***** Exercise inputs *****
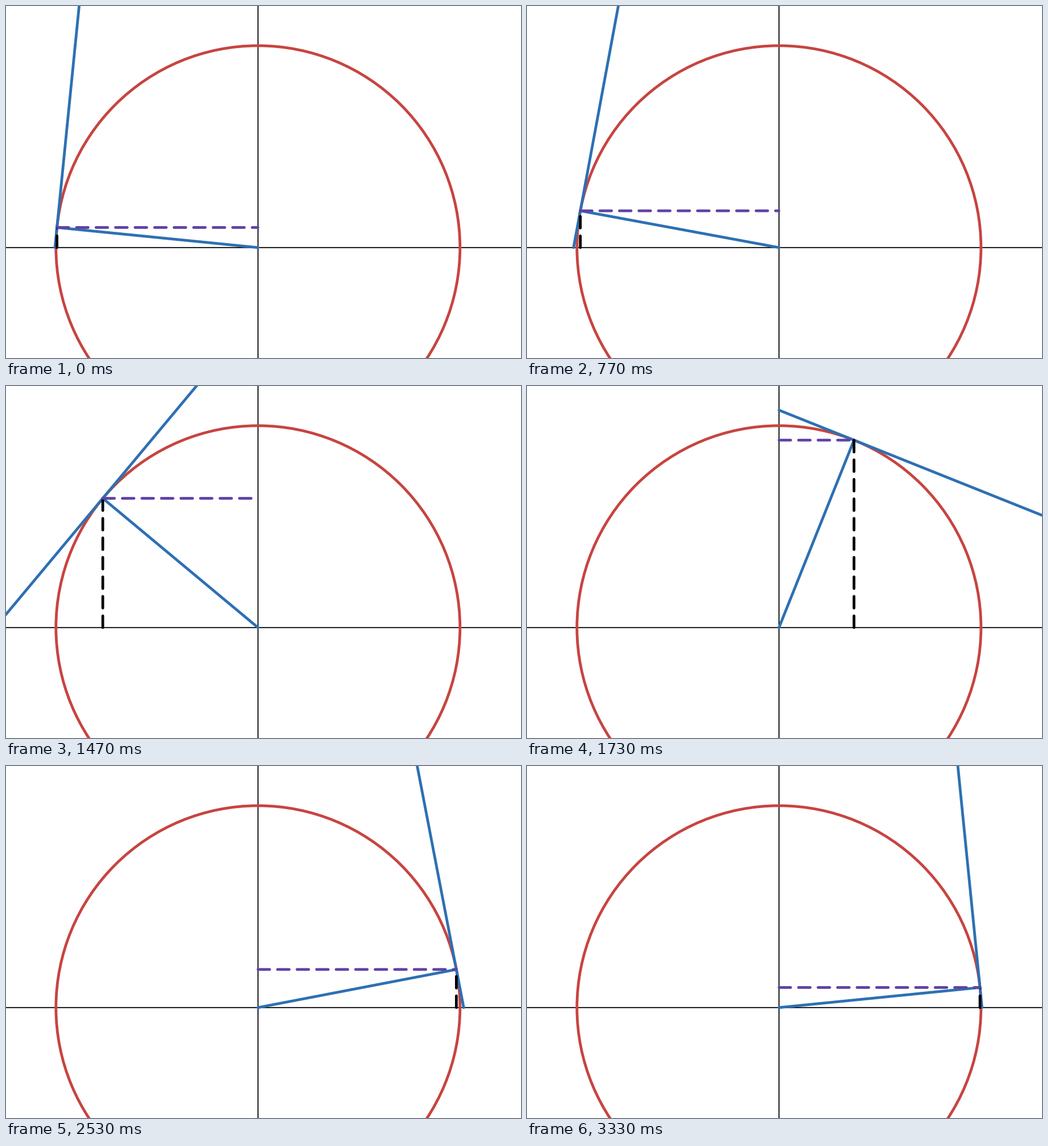
These frames come from a looping animation (905x619 px, 3360 ms). A matplotlib script:

```python
import math

import matplotlib.pyplot as plt
from matplotlib.animation import FuncAnimation
from matplotlib.patches import Circle

W, H = 905, 619
DPI = 64
CX, CY = 442.8, 424.8   # origin, measured from the top left corner
R = 355
STEPS = 101
LOOP_MS = 3360

RED, BLUE, PURPLE, BLACK = "#c74440", "#2d70b3", "#6042a6", "#000000"
AXIS_W, LINE_W = 1.8, 4.8
DASH, GAP = 20.6, 13.7


def pt(px):
    return px * 72 / DPI


fig = plt.figure(figsize=(W / DPI, H / DPI), dpi=DPI, facecolor="white")
ax = fig.add_axes([0, 0, 1, 1])
ax.set_xlim(-CX, W - CX)
ax.set_ylim(CY - H, CY)
ax.axis("off")

for xs, ys in (([-CX, W - CX], [0, 0]), ([0, 0], [CY - H, CY])):
    ax.plot(xs, ys, color=BLACK, lw=pt(AXIS_W), snap=False, zorder=1)
ax.add_patch(Circle((0, 0), R, fill=False, ec=RED, lw=pt(LINE_W), zorder=2))


def stroke(color, zorder, dashed=False):
    line, = ax.plot([], [], color=color, lw=pt(LINE_W), zorder=zorder,
                    snap=False, solid_capstyle="round")
    if dashed:
        line.set_dashes([DASH / LINE_W, GAP / LINE_W])
        line.set_dash_capstyle("round")
    return line


radius = stroke(BLUE, 3)
tangent = stroke(BLUE, 4)
height = stroke(BLACK, 5, dashed=True)
width = stroke(PURPLE, 6, dashed=True)


def update(i):
    # The tangent has slope -a, with a running evenly from -10 to 10.
    a = (i - 50) / 5
    k = math.hypot(1, a)
    x, y = R * a / k, R / k
    x_cut = R * k / a if a else 10 * R
    y_cut = R * k if a else R
    radius.set_data([0, x], [0, y])
    tangent.set_data([0, x_cut], [y_cut, 0 if a else R])
    height.set_data([x, x], [0, y])
    width.set_data([min(x, 0), max(x, 0)], [y, y])
    return radius, tangent, height, width


anim = FuncAnimation(fig, update, frames=STEPS, interval=LOOP_MS / STEPS,
                     repeat=True, repeat_delay=0)
plt.show()
```
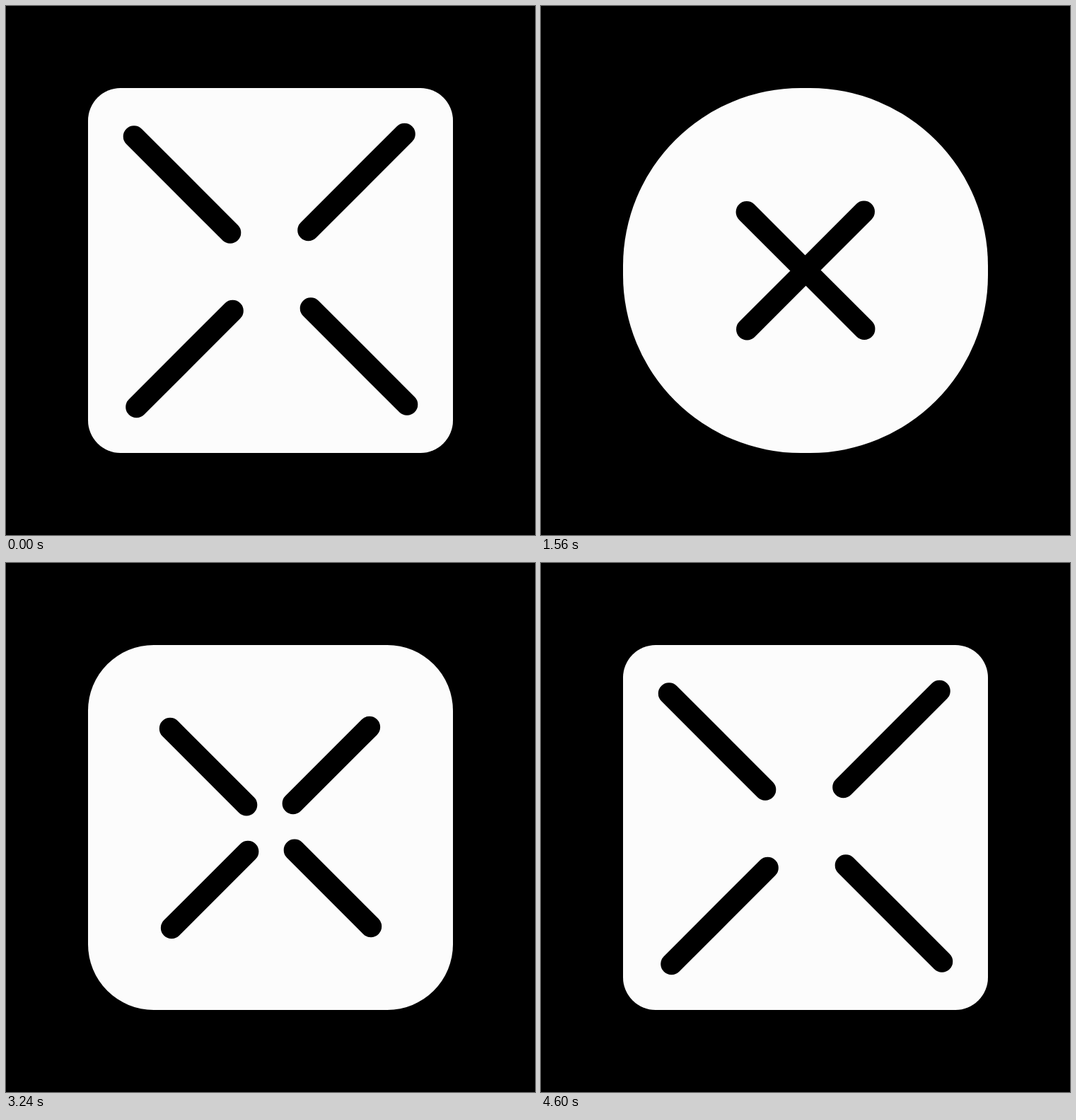
Animation of 748 by 748 pixels, one loop 5 s. Source, as an HTML page:

```html
<!DOCTYPE html>
<html>
<head>
<meta charset="utf-8">
<style>
  html, body { margin: 0; height: 100%; overflow: hidden; background: #000; }
  svg { display: block; width: 100%; height: 100%; }
</style>
</head>
<body>
<svg viewBox="-374 -374 748 748">
  <rect id="tile" x="-258" y="-258" width="516" height="516" fill="#fcfcfc"/>
  <g stroke="#000" stroke-width="30.6" stroke-linecap="round">
    <line/>
    <line transform="rotate(90)"/>
    <line transform="rotate(180)"/>
    <line transform="rotate(270)"/>
  </g>
</svg>
<script>
const LOOP = 5000, CYCLE = 2500, STEP = 40;
const tile = document.getElementById('tile');
const bars = document.querySelectorAll('line');

const mix = (a, b, p) => a + (b - a) * p;

// Cubic bezier easing with control points (x1, 0) and (x2, 1)
function ease(u, x1, x2) {
  if (u <= 0) return 0;
  if (u >= 1) return 1;
  let lo = 0, hi = 1;
  for (let i = 0; i < 30; i++) {
    const s = (lo + hi) / 2, r = 1 - s;
    const x = 3 * r * r * s * x1 + 3 * r * s * s * x2 + s * s * s;
    if (x < u) lo = s; else hi = s;
  }
  return lo * lo * (3 - 2 * lo);
}

// A leg is [start, end, x1, x2]
const leg = (t, [start, end, x1, x2]) => ease((t - start) / (end - start), x1, x2);
const there = (t, go, back) => leg(t, go) - leg(t, back);

function draw(t) {
  const cross = there(t, [345, 1250, .85, 0], [1250, 2125, .79, .175]);
  const round = there(t, [352, 1227, .9, .2], [1250, 2125, .69, .19]);

  tile.setAttribute('rx', Math.min(258, mix(46, 300, round)));

  const outer = mix(191.25, 66.5, cross);
  const inner = mix(55.25, 0, cross);
  const skew = mix(1.75, 0, cross);
  const ends = { x1: -outer - skew, y1: skew - outer, x2: -inner - skew, y2: skew - inner };
  for (const bar of bars)
    for (const key in ends) bar.setAttribute(key, ends[key]);
}

const began = performance.now();
function tick() {
  const t = (performance.now() - began) % LOOP;
  draw(Math.floor(t / STEP) * STEP % CYCLE);
  requestAnimationFrame(tick);
}
tick();
</script>
</body>
</html>
```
*****
■ What needs to be done
Filter the records down to the lines containing the word "from", and copy those.

■ Exercise result
These frames come from a looping animation (905x619 px, 3360 ms). A matplotlib script:
from matplotlib.animation import FuncAnimation
from matplotlib.patches import Circle
CX, CY = 442.8, 424.8   # origin, measured from the top left corner
    # The tangent has slope -a, with a running evenly from -10 to 10.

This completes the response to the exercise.